The UN’s World Food Programme (WFP) has suspended aid works in Myanmar’s Rakhine State citing safety concerns, as the violence escalated with a surging death toll among the Rohingya Muslim community.
Myanmar officials blame the group Arakan Rohingya Salvation Army (ARSA) for the burning of homes in the area, but fleeing Rohingya civilians said a campaign of arson and killings by the Myanmar army is aimed at forcing them out of the country.
“We are coordinating with the authorities to resume distributions for all affected communities as soon as possible, including for any people newly affected by the current unrest,” WFP said in a statement on Saturday.
The suspension of food assistance operations would affect 250,000 internally displaced and “other most vulnerable populations”, the statement said.
Of that number, around 120,000 people – most of them Rohingya Muslim civilians – have relied on aid hand-outs in camps since 2012, when religious riots killed scores and sparked a crisis which is again burning through the state.
In recent days, another wave of 58,600 Rohingya have fled the violence to Bangladesh from Myanmar, according to the UN refugee agency, UNHCR.
Aid agencies, including the WFP, are routinely accused of a pro-Rohingya bias and the sudden flare-up of unrest has renewed safety concerns, prompting relief work to be pulled back.
The Myanmar government has also accused WFP of allowing their rations to fall into the hands of Rohingya “fighters”, whom they accused of carrying out the August 25 attacks on police posts.
The UN agency has denied those accusations by Myanmar’s government
Violence against minorities
Over the last five years, Rakhine state has been cut along ethnic and religious lines, but the current violence is the worst yet.
“The secretary-general is deeply concerned by the reports of excesses during the security operations conducted by Myanmar’s security forces in Rakhine State and urges restraint and calm to avoid a humanitarian catastrophe,” read a statement issued by his office.
The Rohingya, branded illegal immigrants in Myanmar and mostly denied citizenship, make up the vast majority of the dead and displaced since 2012.
Accounts from Rohingya survivors in Bangladesh and Buddhists who fled to Sittwe, the Rakhine State capital, indicate the death toll may be much higher.
In interviews with Al Jazeera, Rohingya refugees spoke about their women being raped and homes being torched to the ground.

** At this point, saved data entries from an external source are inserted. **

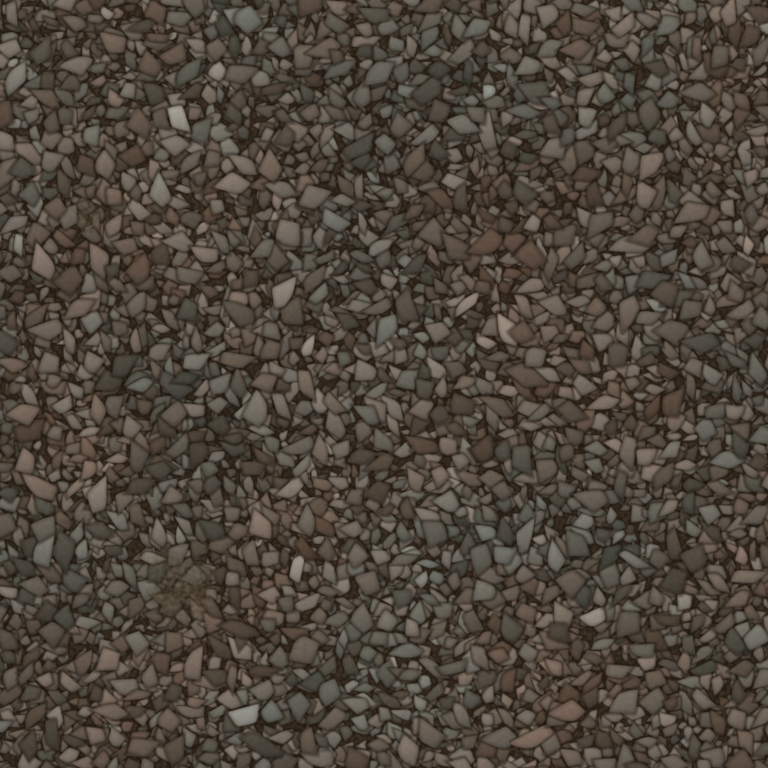
A WebGL 1 fragment shader for this texture:

```glsl
precision highp float;
// Ground covered with small, dull brown-grey gravel and a few patches of sand.
uniform vec2 u_resolution;

vec3 hash3(vec2 p) {
  vec3 q = fract(vec3(p.xyx) * vec3(0.1031, 0.103, 0.0973));
  q += dot(q, q.yxz + 33.33);
  return fract((q.xxy + q.yzz) * q.zyx);
}

// Gradient noise, roughly -0.7 to 0.7
float cornerSlope(vec2 cell, vec2 offset) {
  float angle = 6.2832 * hash3(cell + 71.0).x;
  return dot(vec2(cos(angle), sin(angle)), offset);
}

float gradientNoise(vec2 p) {
  vec2 i = floor(p), f = fract(p);
  vec2 w = f * f * f * (f * (f * 6.0 - 15.0) + 10.0);
  vec2 e = vec2(1.0, 0.0);
  return mix(mix(cornerSlope(i, f), cornerSlope(i + e, f - e), w.x),
             mix(cornerSlope(i + e.yx, f - e.yx), cornerSlope(i + 1.0, f - 1.0), w.x), w.y);
}

// Distance to an uneven six-sided pebble with rounded corners
float pebbleDistance(vec2 p, float radius, float seed) {
  float sum = 0.0;
  for (int k = 0; k < 6; k++) {
    float side = float(k);
    float angle = side * 1.0472 + 0.55 * sin(seed * 40.0 + side * 2.4);
    float reach = radius * (0.82 + 0.34 * fract(seed * 17.3 + side * 0.618));
    sum += exp(18.0 * (dot(p, vec2(cos(angle), sin(angle))) - reach));
  }
  return log(sum) / 18.0;
}

vec3 pebbleColor(vec3 seed, float tint) {
  float tone = mix(0.29, 0.47, seed.x) + 0.13 * pow(seed.y, 12.0);
  vec3 color = tone + vec3(0.0, -0.034, -0.074);
  // Some pebbles lean to green, others to a dull red
  return color + (seed.z - 0.5 + tint) * vec3(0.035, -0.012, -0.022);
}

void main() {
  vec2 uv = gl_FragCoord.xy / u_resolution.y;
  float blur = max(0.0016, 0.7 / u_resolution.y);
  vec3 shade = vec3(0.105, 0.07, 0.035);
  float tint = gradientNoise(uv * 5.0 + 3.0);
  float grain = gradientNoise(uv * 170.0);
  vec3 color = vec3(0.2, 0.16, 0.12) + 0.08 * grain;

  // Layers of pebbles, from small and dense to large and sparse
  for (int l = 0; l < 5; l++) {
    float layer = float(l);
    float scale = 52.0 - 5.0 * layer;
    vec2 p = uv * scale + layer * 17.37;
    vec2 home = floor(p);
    for (int j = -1; j <= 1; j++) {
      for (int i = -1; i <= 1; i++) {
        vec2 cell = home + vec2(float(i), float(j));
        vec3 place = hash3(cell + layer * 113.0);
        vec3 shape = hash3(cell + layer * 57.0 + 211.0);
        vec2 offset = p - cell - 0.15 - 0.7 * place.xy;
        if (place.z > 1.0 - 0.17 * layer || dot(offset, offset) > 1.2) continue;

        // Turn and stretch, with a mild lean down to the right
        float turn = -0.5 + 2.8 * (shape.x - 0.5);
        float c = cos(turn), s = sin(turn);
        float stretch = 1.02 + 0.36 * shape.y;
        vec2 q = vec2(c * offset.x + s * offset.y, c * offset.y - s * offset.x);
        q *= vec2(1.0 / stretch, stretch);
        float radius = mix(0.27, 0.5, shape.z);
        float d = pebbleDistance(q, radius, shape.x + shape.y);

        // Soft contact shadow, then the pebble lit from above
        color = mix(color, shade, 0.5 * (1.0 - smoothstep(0.0, 0.17, d)));
        vec3 stone = pebbleColor(hash3(cell + layer * 31.0 + 431.0), tint);
        stone *= 0.83 + 0.17 * smoothstep(0.02, -0.19, d);
        stone *= 1.0 + 0.1 * dot(offset, vec2(-0.3, 0.95)) / radius;
        stone += 0.022 * grain;
        color = mix(color, stone, smoothstep(blur, -blur, d / scale));
      }
    }
  }

  // Fine sand hides the pebbles in a few places
  float sandMask = smoothstep(0.4, 0.62, gradientNoise(uv * 4.3 + 9.4) + 0.1 * gradientNoise(uv * 30.0));
  vec3 sand = vec3(0.31, 0.27, 0.2) + 0.16 * grain;
  color = mix(color, sand, 0.75 * sandMask);

  // Broad, weak drift of brightness
  color *= 1.0 + 0.12 * gradientNoise(uv * 2.6 + 20.0);
  gl_FragColor = vec4(color, 1.0);
}
```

On Saturday, the Myanmar government said that more than 2,700 houses have been burned down in Rakhine.
ARSA has claimed responsibility for coordinated attacks on security posts last week that prompted clashes and a large army counteroffensive, leading to the massive exodus of Rohingya.
The treatment of Buddhist-majority Myanmar’s roughly 1.1 million Rohingya is the biggest challenge facing leader Aung San Suu Kyi, accused by Western critics of not speaking out for a minority that has long complained of persecution.